The U.S. Fish and Wildlife Service´s National Conservation Training Center held a three–day symposium in mid–January to honor the 50th anniversary of the Arctic National Wildlife Refuge. Former President Jimmy Carter—who signed the Alaska National Interest Lands Conservation Act (ANILCA) into law in December 1980—spoke at the symposium. Here, based on a transcript provided by NCTC, are excerpts from Carter’s speech.

On his commitment to Alaska wilderness:

ANILCA—which created the 19.6–million–acre Arctic National Wildlife Refuge and designated 8 million of those acres as wilderness—“was enormously complicated. I probably spent more time when I was President studying the map of Alaska and its most minute detail than I did any other thing or place in the world.”

On how ANILCA was initially received in Alaska:

“This was a very unpopular thing that we did. As a matter of fact, I was burned in effigy in Fairbanks. I went up there later on the way to a funeral in Japan, and the Secret Service advised me not to go because of the large number of anti–Carter demonstrators that would be there because ANILCA had passed.”

On how public sentiment has changed:

“Since then [1980], Alaska’s population has increased 70 percent, and I checked on it 15 years after ANILCA was passed. Park visits were up, at that time, 350 percent; I don’t know how much now. Tourism had tripled, exceeding in value Alaska timber or fisheries … Many of the communities whose chambers of commerce had condemned me, now are calling [for] some of the parks to be expanded further. So, it’s changed completely, but decisions about Alaska lands are not over.”

On visiting the Arctic National Wildlife Refuge:

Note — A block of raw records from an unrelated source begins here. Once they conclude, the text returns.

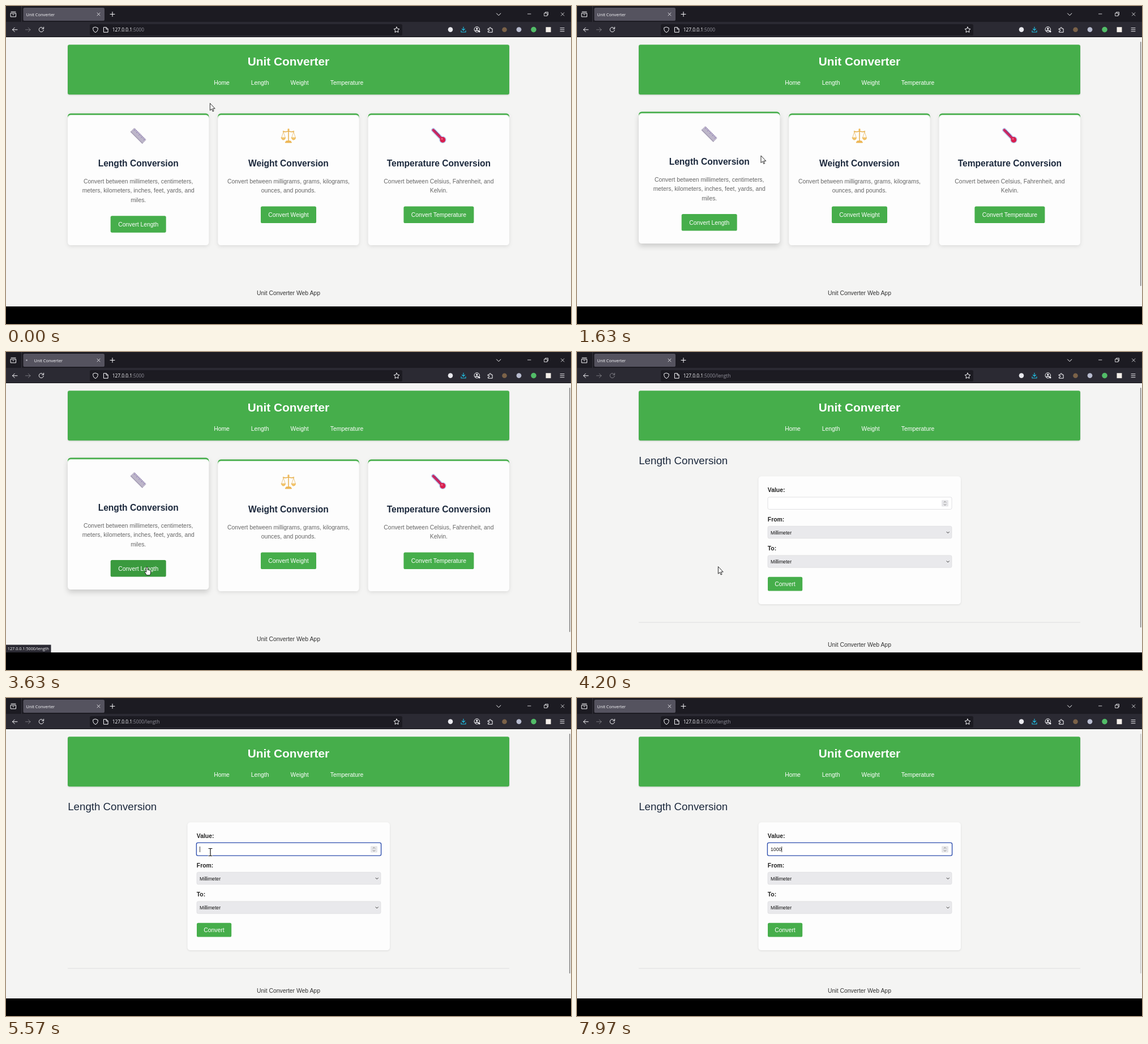
Recreate the animation shown at these times as an HTML page. Size 998x561 px, loop 8000 ms.

```html
<!DOCTYPE html>
<html lang="en">
<head>
<meta charset="utf-8">
<title>Unit Converter</title>
<style>
html, body { margin: 0; width: 100%; height: 100%; overflow: hidden; background: #000; }
svg { display: block; width: 100%; height: 100%; }
text { font-family: "Liberation Sans", Arial, sans-serif; font-size: 10.4px; white-space: pre; }
.ui { font-family: "Open Sans", "Noto Sans", sans-serif; fill: #fbfbfe; }
.line { fill: none; stroke: #fbfbfe; stroke-linecap: round; stroke-linejoin: round; }
</style>
</head>
<body>
<svg id="stage" viewBox="0 0 998 561"></svg>
<script>
const GREEN = '#46ae4b', NAVY = '#1c293d';
const stage = document.getElementById('stage');
const $ = id => document.getElementById(id);

const rect = (x, y, w, h, fill, r = 0, extra = '') =>
  `<rect x="${x}" y="${y}" width="${w}" height="${h}" rx="${r}" fill="${fill}" ${extra}/>`;
const text = (x, y, str, fill, extra = '') => `<text x="${x}" y="${y}" fill="${fill}" ${extra}>${str}</text>`;
const middle = (x, y, str, fill, extra = '') => text(x, y, str, fill, `text-anchor="middle" ${extra}`);
const sized = (px, more = '') => `style="font-size:${px}px;${more}"`;
const line = (d, width = 1, extra = '') => `<path class="line" d="${d}" stroke-width="${width}" ${extra}/>`;
const dot = (x, y, r, fill) => `<circle cx="${x}" cy="${y}" r="${r}" fill="${fill}"/>`;
const group = (id, content, extra = '') => `<g id="${id}" ${extra}>${content}</g>`;

const browser = () => [
  rect(0, 0, 998, 28, '#1c1b22'),
  rect(0, 28, 998, 27, '#2b2a33'),
  rect(0, 54, 998, 1, '#111015'),
  rect(27, 0, 1, 28, '#35343d'),
  rect(30.5, 3, 143.5, 23, '#55535f', 2.6),
  rect(148, 32, 552, 20, '#1c1b22', 2.6),
  // title bar
  line('M8.5 12.5h9v6.5h-9zM9 10.2h8M11.5 14.8q1.5 1.6 3 0'),
  group('spinner', dot(0, 14.5, 1.3, '#b9b8c2')),
  text(35.5, 17.6, 'Unit Converter', '#fbfbfe', `id="tabTitle" class="ui" ${sized(7.4)}`),
  line('M161 12l5 5m0-5l-5 5', .8),
  line('M184 14.5h8m-4-4v8'),
  line('M866.5 13l3.7 3.7 3.7-3.7'),
  line('M921.5 14h5.5M951 12.5h5v5h-5zM952.5 12.3v-1.5h5v5h-1.4M980.5 11.8l5.3 5.3m0-5.3l-5.3 5.3', .8),
  // navigation bar
  line('M20 41.8h-8.5m3.7-3.7l-3.7 3.7 3.7 3.7'),
  line('M34.5 41.8h8.5m-3.7-3.7l3.7 3.7-3.7 3.7', 1, 'opacity=".35"'),
  group('reload', line('M65.8 39.4a4.1 4.1 0 1 0 .6 3M66.6 37.2v3h-3')),
  line('M158 37.2l4.2 1.5v2.8q-.4 3.5-4.2 5.2-3.8-1.7-4.2-5.2v-2.8z'),
  line('M172.8 37.6h4.4l2.9 2.9v5.8h-7.3zM177 37.8v3h3'),
  `<text id="url" x="187.8" y="45.4" class="ui" ${sized(8.3)}>127.0.0.1<tspan id="path" fill="#92919b">:5000</tspan></text>`,
  line('M690 37l1.5 3.1 3.4.5-2.5 2.4.6 3.4-3-1.6-3 1.6.6-3.4-2.5-2.4 3.4-.5z'),
  dot(785, 41.6, 4.3, '#e9e9ee'),
  line('M808 37v6m-2.6-2.6l2.6 2.6 2.6-2.6M804 43.5v2.5h8v-2.5', 1.1, 'style="stroke:#1fc3e8"'),
  `<circle class="line" cx="831.8" cy="41.3" r="4.7"/>`, dot(831.8, 39.8, 1.6, '#fbfbfe'),
  line('M829 44q2.8-2.4 5.6 0', 1.4), dot(836, 45, 1.5, '#fbfbfe'),
  line('M851.5 40h2.4v-1a1.3 1.3 0 0 1 2.6 0v1h2.6v6.3h-7.6v-2.2h1.2a1.2 1.2 0 0 0 0-2.4h-1.2z'),
  dot(880.5, 41.8, 4.3, '#7b6248'),
  dot(906, 41.6, 4.4, '#b8bccf'),
  dot(932, 41.6, 4.8, '#52bd68'),
  rect(953.5, 37.2, 9, 9, '#f4efe9'),
  line('M979 38.7h7m-7 3h7m-7 3h7', .9)
].join('');

const header = () => [
  rect(109, 68.3, 780, 88, GREEN, 3.2, 'style="filter:drop-shadow(0 1px 1px #0002)"'),
  middle(499, 105, 'Unit Converter', '#fff', sized(20.8, 'font-weight:bold')),
  ...[['Home', 381], ['Length', 448.6], ['Weight', 518.7], ['Temperature', 602]]
    .map(([label, x]) => middle(x, 139.2, label, '#fff'))
].join('');

const ruler = () => {
  const ticks = Array.from({ length: 9 }, (_, i) => `M${-12 + i * 3}-5v${i % 2 ? 2.5 : 4}`).join('');
  return `<g transform="rotate(45)">${rect(-15, -5, 30, 10, '#bdb6c9', 1)}${rect(-15, 3.5, 30, 1.5, '#a69fb5', .5)}
    <path d="${ticks}" stroke="#7a63b0" stroke-width=".8"/></g>`;
};

const scales = () => `<g fill="none" stroke="#e8b04c" stroke-width="1.5" stroke-linecap="round">
  <path d="M0-11V9M-9.5-8Q-5-6 0-8.5 5-6 9.5-8"/>
  <path d="M-9-7l-3.2 10M-9-7l3.2 10M9-7l-3.2 10M9-7l3.2 10" stroke-width=".7"/>
  <path d="M-12.7 3.2h7.4q-.7 4-3.7 4t-3.7-4zM5.3 3.2h7.4q-.7 4-3.7 4t-3.7-4z" fill="#f3c56b" stroke-width=".7"/>
  <path d="M-3.5 9h7l2 3h-11z" fill="#f0b855" stroke-width="1"/></g>${dot(0, -11, 1.7, '#f0b855')}`;

const thermometer = () => `<g stroke-linecap="round">
  <path d="M-9.5-10L7 7" stroke="#b8cdf0" stroke-width="7.5"/>${dot(7, 7, 6.2, '#b8cdf0')}
  <path d="M-9.5-10L7 7" stroke="#cb2861" stroke-width="4.6"/>${dot(7, 7, 4.9, '#d81f4f')}
  <path d="M-6.5-9.5l8 8" stroke="#6c2a70" stroke-width="1.2" stroke-dasharray=".4 2.4"/></g>${dot(5.7, 5.5, 1.3, '#f47992')}`;

function card(id, x, name, icon, lines) {
  const cx = x + 124.7, width = name === 'Temperature' ? 124 : 98;
  const buttonY = 320.4 + lines.length * 16.6;
  return group(id, [
    rect(x, 189.6, 249.3, 12, GREEN, 5.2),
    rect(x, 192.3, 249.3, 229.7, '#fdfdfd', 5.2),
    `<g transform="translate(${cx} 229)">${icon}</g>`,
    middle(cx, 283.1, name + ' Conversion', NAVY, sized(15.6, 'font-weight:bold')),
    ...lines.map((str, i) => middle(cx, 312.8 + i * 16.6, str, '#666')),
    rect(cx - width / 2, buttonY, width, 29.5, GREEN, 2.6, `id="${id}Button"`),
    middle(cx, buttonY + 18.5, 'Convert ' + name, '#fff')
  ].join(''), 'style="filter:drop-shadow(0 2.5px 3px #0000001a)"');
}

const home = () => [
  card('length', 109, 'Length', ruler(),
    ['Convert between millimeters, centimeters,', 'meters, kilometers, inches, feet, yards, and', 'miles.']),
  card('weight', 374.3, 'Weight', scales(),
    ['Convert between milligrams, grams, kilograms,', 'ounces, and pounds.']),
  card('temperature', 639.7, 'Temperature', thermometer(),
    ['Convert between Celsius, Fahrenheit, and', 'Kelvin.']),
  middle(499, 510.2, 'Unit Converter Web App', '#333')
].join('');

const label = (y, str) => text(336.8, y, str, '#222', 'font-weight="bold"');
const select = y => rect(337, y, 325, 21.5, '#e9e9ec', 2.6, 'stroke="#dcdcdf" stroke-width=".7"') +
  text(342, y + 14.2, 'Millimeter', '#111', sized(8.67)) +
  line(`M653 ${y + 10}l2.2 2.2 2.2-2.2`, 1, 'style="stroke:#333"');

const form = () => [
  text(109.2, 198.2, 'Length Conversion', NAVY, sized(18.72)),
  rect(320.5, 219.3, 357.5, 225.8, '#fdfdfd', 5.2, 'style="filter:drop-shadow(0 1px 1.5px #0000001a)"'),
  label(247.2, 'Value:'), label(298.8, 'From:'), label(350.2, 'To:'),
  rect(337, 256, 325, 21.5, '#fff', 2.6, 'id="field"'),
  rect(644, 261.3, 12, 11.2, '#e6e6e9', 1),
  line('M648.2 265.3l1.8-1.8 1.8 1.8M648.2 268.6l1.8 1.8 1.8-1.8', .8, 'style="stroke:#666"'),
  text(342, 270.2, '', '#111', `id="value" ${sized(8.67)}`),
  rect(342, 262, .8, 10, '#111', 0, 'id="caret"'),
  select(307.3), select(358.8),
  rect(337, 396.7, 61.2, 24.8, GREEN, 2.6),
  middle(367.4, 412.8, 'Convert', '#fff'),
  rect(109, 476.6, 780, .8, '#d8d8da'),
  middle(499, 519.6, 'Unit Converter Web App', '#333')
].join('');

const pointers = () => `<g id="pointer" stroke-linejoin="round" stroke-linecap="round">
  <path id="arrow" d="M.4 0V12.2L3.2 9.6 5.2 14 7 13.2 5.1 9H8.8Z" fill="#fff" stroke="#111" stroke-width=".9"/>
  <path id="hand" d="M-1.2 9V1.2Q0-.8 1.2 1.2V5.5Q2.4 4.5 3.3 6 4.6 5.2 5.2 6.6 6.6 6.2 6.6 8V11Q6.2 13 5.2 14.7H-.6Q-1.6 12.5-3.8 9.7-4.2 8-2.6 8Z" fill="#fff" stroke="#111" stroke-width=".9"/>
  <g id="beam" fill="none"><path id="stem" d="M-3-6.5h2.2L0-6l.8-.5H3M0-6V6M-3 6.5h2.2L0 6l.8.5H3" stroke="#fff" stroke-width="2.6"/>
  <path d="M-3-6.5h2.2L0-6l.8-.5H3M0-6V6M-3 6.5h2.2L0 6l.8.5H3" stroke="#111" stroke-width="1.2"/></g></g>`;

stage.innerHTML = rect(0, 0, 998, 561, '#000') + rect(0, 54, 998, 476, '#f4f4f3') +
  browser() + header() + group('home', home()) + group('form', form()) +
  rect(994.9, 63, 1.6, 431, '#858585', .8, 'id="scrollbar"') +
  group('status', rect(0, 516.5, 79.5, 13.5, '#2b2a33') +
    text(2.8, 526.3, '127.0.0.1:5000/length', '#fbfbfe', `class="ui" ${sized(7.25)}`)) +
  pointers();

const clamp = v => Math.max(0, Math.min(1, v));
const progress = (t, start, end) => clamp((t - start) / (end - start));
const smooth = p => p * p * (3 - 2 * p);
const show = (id, on) => $(id).setAttribute('display', on ? 'inline' : 'none');
const set = (id, attrs) => { for (const key in attrs) $(id).setAttribute(key, attrs[key]); };

// time, x, y of the pointer
const route = [[0, 360, 172], [700, 360, 172], [1330, 347, 228], [2470, 262, 366], [2750, 249, 379],
  [4350, 249, 379], [5150, 361, 272], [8000, 361, 272]];

function pointerAt(t) {
  const i = route.findIndex(stop => stop[0] > t);
  const [t0, x0, y0] = route[i - 1], [t1, x1, y1] = route[i];
  const linear = progress(t, t0, t1), p = t0 > 4000 ? smooth(linear) : linear;
  return [x0 + (x1 - x0) * p, y0 + (y1 - y0) * p];
}

const LOADING = 3500, LOADED = 3850, FOCUS = 5350;
const KEYS = [6500, 6650, 6800, 6950];

function draw(t) {
  const onForm = t >= LOADED, loading = t >= LOADING && !onForm;
  show('home', !onForm);
  show('form', onForm);

  show('spinner', loading);
  set('spinner', { transform: `translate(${40 - 3.5 * Math.cos((t - 3630) / 120)} 0)` });
  set('tabTitle', { x: loading ? 49.5 : 35.5 });
  set('reload', { opacity: onForm && t < 4500 ? .4 : 1 });
  $('path').textContent = onForm ? ':5000/length' : ':5000';

  const lift = smooth(progress(t, 1310, 1610));
  set('length', { transform: `translate(0 ${lift ? .5 - 3.6 * lift : 0})` });
  $('length').style.filter = `drop-shadow(0 ${2.5 + 2.5 * lift}px ${3 + 2 * lift}px rgba(0,0,0,${.1 + .06 * lift}))`;
  const hover = progress(t, 2540, 2740);
  set('lengthButton', { fill: `rgb(${70 - 12 * hover},${174 - 20 * hover},${75 - 13 * hover})` });

  const [x, y] = pointerAt(t);
  const overLink = t >= 2520 && !onForm;
  const overField = onForm && x > 337 && y > 256 && y < 277.5;
  set('pointer', { transform: `translate(${x} ${y})` });
  show('pointer', t < KEYS[0]);
  show('hand', overLink);
  show('beam', overField);
  show('arrow', !overLink && !overField);
  show('status', overLink && t >= 2600);

  show('scrollbar', t >= 1380);
  set('scrollbar', { height: onForm ? 423 : 431, opacity: 1 - .6 * progress(t, 7800, 7970) });

  const focused = t >= FOCUS, typed = KEYS.filter(k => t >= k).length;
  set('field', focused
    ? { x: 336.4, y: 255.4, width: 326.2, height: 22.7, stroke: '#2f4fae', 'stroke-width': 1.4 }
    : { x: 337, y: 256, width: 325, height: 21.5, stroke: '#d9d9dc', 'stroke-width': .8 });
  $('value').textContent = '1000'.slice(0, typed);
  const blinkStart = typed ? KEYS[typed - 1] : FOCUS;
  show('caret', focused && (t - blinkStart) % 1000 < 500);
  set('caret', { x: 342.1 + typed * 4.82 });
}

function tick() {
  draw(performance.now() % 8000);
  requestAnimationFrame(tick);
}
tick();
</script>
</body>
</html>
```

“I was lucky enough to have a contract with a television network, and they wanted to take me and Rosalynn up … We spent 10 days [at Arctic Refuge] … I was also able to get in front, with my wife, of the Porcupine herd which is, as you know, 120,000 caribou. And we got right in front of them, and they would come toward us, and when they saw us, they would divide, and we just sat there for an hour while thousands of caribou went by.”

On giving wilderness status to more Alaska lands:

“I think perhaps as much as 100 million acres might qualify. We need to keep roads out of [Denali] Tundra National Forest; we need to consider BLM land for wilderness status; and we need to define very narrowly the substance activities that would be permitted to Native Alaskans and Indians … In closing, I want to quote Mardi Murie’s husband, Olaus, who said the Arctic Refuge was 'a little portion of our planet left alone.' A little portion of our planet left alone. I hope it can stay this way.”